Records contained in a dataset:
[Start of section]
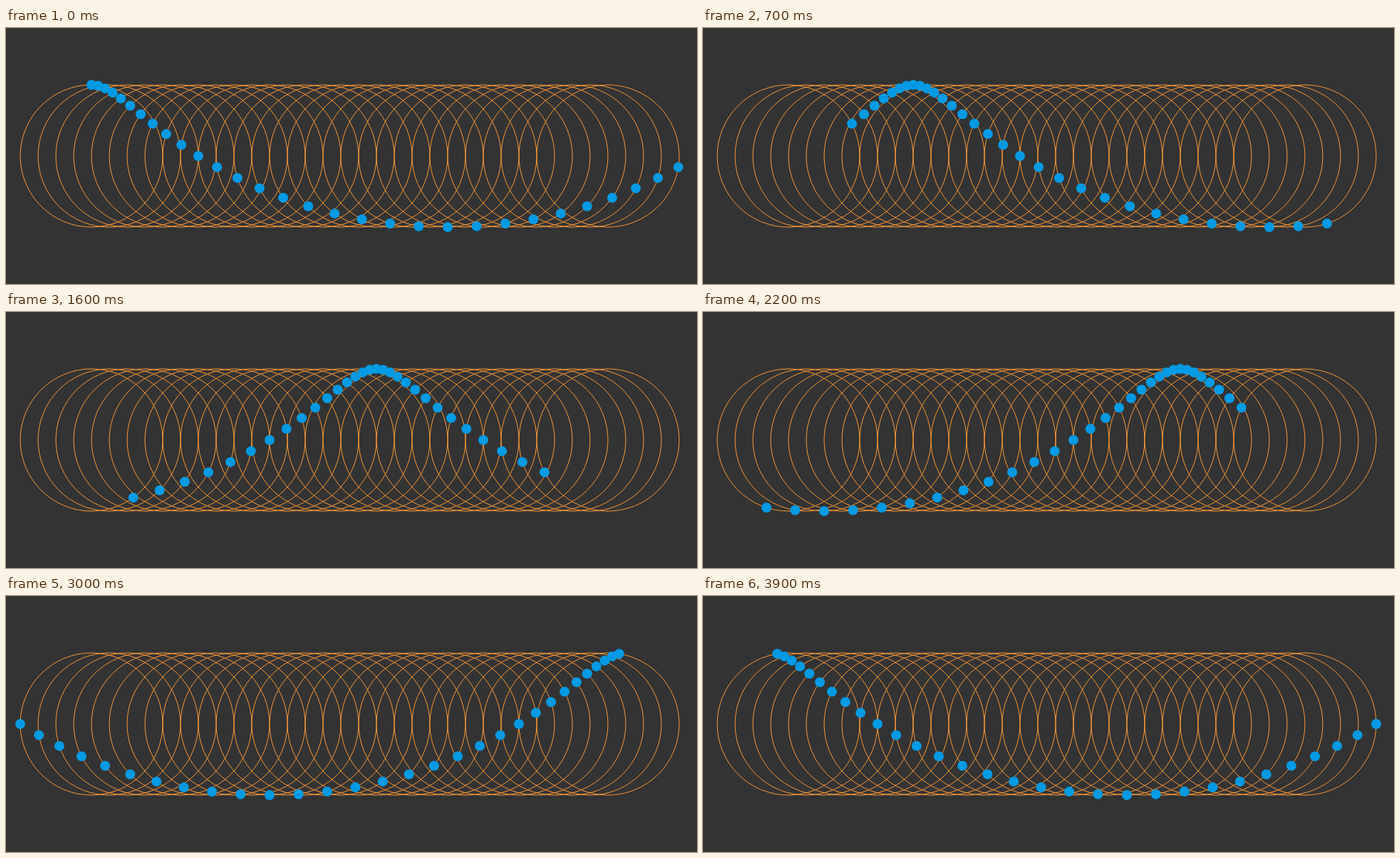
Write an HTML page that moves like this. It is 970x360 px and loops after 4000 ms.

```html
<!DOCTYPE html>
<html lang="en">
<head>
<meta charset="utf-8">
<title>Rolling dots</title>
<style>
  html, body { margin: 0; width: 100%; height: 100%; overflow: hidden; background: #333; }
  svg { display: block; width: 970px; height: 360px; }
  .ring { fill: none; stroke: #ff9933; stroke-width: 1; }
  .dot { fill: #039be5; }
</style>
</head>
<body>
<svg id="stage" viewBox="0 0 970 360"></svg>
<script>
const COUNT = 30, GAP = 25, LEFT = 120, MID = 180, RADIUS = 100, DOT = 7;
const STEPS = 40, STEP_MS = 100;
const LEAD = 20; // covers the delay between script time and paint
const stage = document.getElementById('stage');

function circle(cls, cx, cy, r) {
  const el = document.createElementNS('http://www.w3.org/2000/svg', 'circle');
  el.setAttribute('class', cls);
  el.setAttribute('cx', cx);
  el.setAttribute('cy', cy);
  el.setAttribute('r', r);
  return stage.appendChild(el);
}

const centers = Array.from({ length: COUNT }, (_, i) => LEFT + i * GAP);
centers.forEach(x => circle('ring', x, MID, RADIUS));
const dots = centers.map(x => circle('dot', x, MID - RADIUS, DOT));

// Each dot runs clockwise, one step behind its left neighbour.
function draw(time) {
  const step = Math.floor((time + LEAD) / STEP_MS) % STEPS;
  dots.forEach((dot, i) => {
    const angle = (step - i) / STEPS * 2 * Math.PI;
    dot.setAttribute('cx', centers[i] + RADIUS * Math.sin(angle));
    dot.setAttribute('cy', MID - RADIUS * Math.cos(angle));
  });
}

const start = performance.now();
function tick() {
  draw(performance.now() - start);
  requestAnimationFrame(tick);
}
tick();
</script>
</body>
</html>
```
[End of section]
WHAT IS NEEDED =>
Only the text is to be copied: please reproduce the records exactly and drop the pictures.

OUTPUT OF THE EXERCISE =>
Write an HTML page that moves like this. It is 970x360 px and loops after 4000 ms.

```html
<!DOCTYPE html>
<html lang="en">
<head>
<meta charset="utf-8">
<title>Rolling dots</title>
<style>
  html, body { margin: 0; width: 100%; height: 100%; overflow: hidden; background: #333; }
  svg { display: block; width: 970px; height: 360px; }
  .ring { fill: none; stroke: #ff9933; stroke-width: 1; }
  .dot { fill: #039be5; }
</style>
</head>
<body>
<svg id="stage" viewBox="0 0 970 360"></svg>
<script>
const COUNT = 30, GAP = 25, LEFT = 120, MID = 180, RADIUS = 100, DOT = 7;
const STEPS = 40, STEP_MS = 100;
const LEAD = 20; // covers the delay between script time and paint
const stage = document.getElementById('stage');

function circle(cls, cx, cy, r) {
  const el = document.createElementNS('http://www.w3.org/2000/svg', 'circle');
  el.setAttribute('class', cls);
  el.setAttribute('cx', cx);
  el.setAttribute('cy', cy);
  el.setAttribute('r', r);
  return stage.appendChild(el);
}

const centers = Array.from({ length: COUNT }, (_, i) => LEFT + i * GAP);
centers.forEach(x => circle('ring', x, MID, RADIUS));
const dots = centers.map(x => circle('dot', x, MID - RADIUS, DOT));

// Each dot runs clockwise, one step behind its left neighbour.
function draw(time) {
  const step = Math.floor((time + LEAD) / STEP_MS) % STEPS;
  dots.forEach((dot, i) => {
    const angle = (step - i) / STEPS * 2 * Math.PI;
    dot.setAttribute('cx', centers[i] + RADIUS * Math.sin(angle));
    dot.setAttribute('cy', MID - RADIUS * Math.cos(angle));
  });
}

const start = performance.now();
function tick() {
  draw(performance.now() - start);
  requestAnimationFrame(tick);
}
tick();
</script>
</body>
</html>
```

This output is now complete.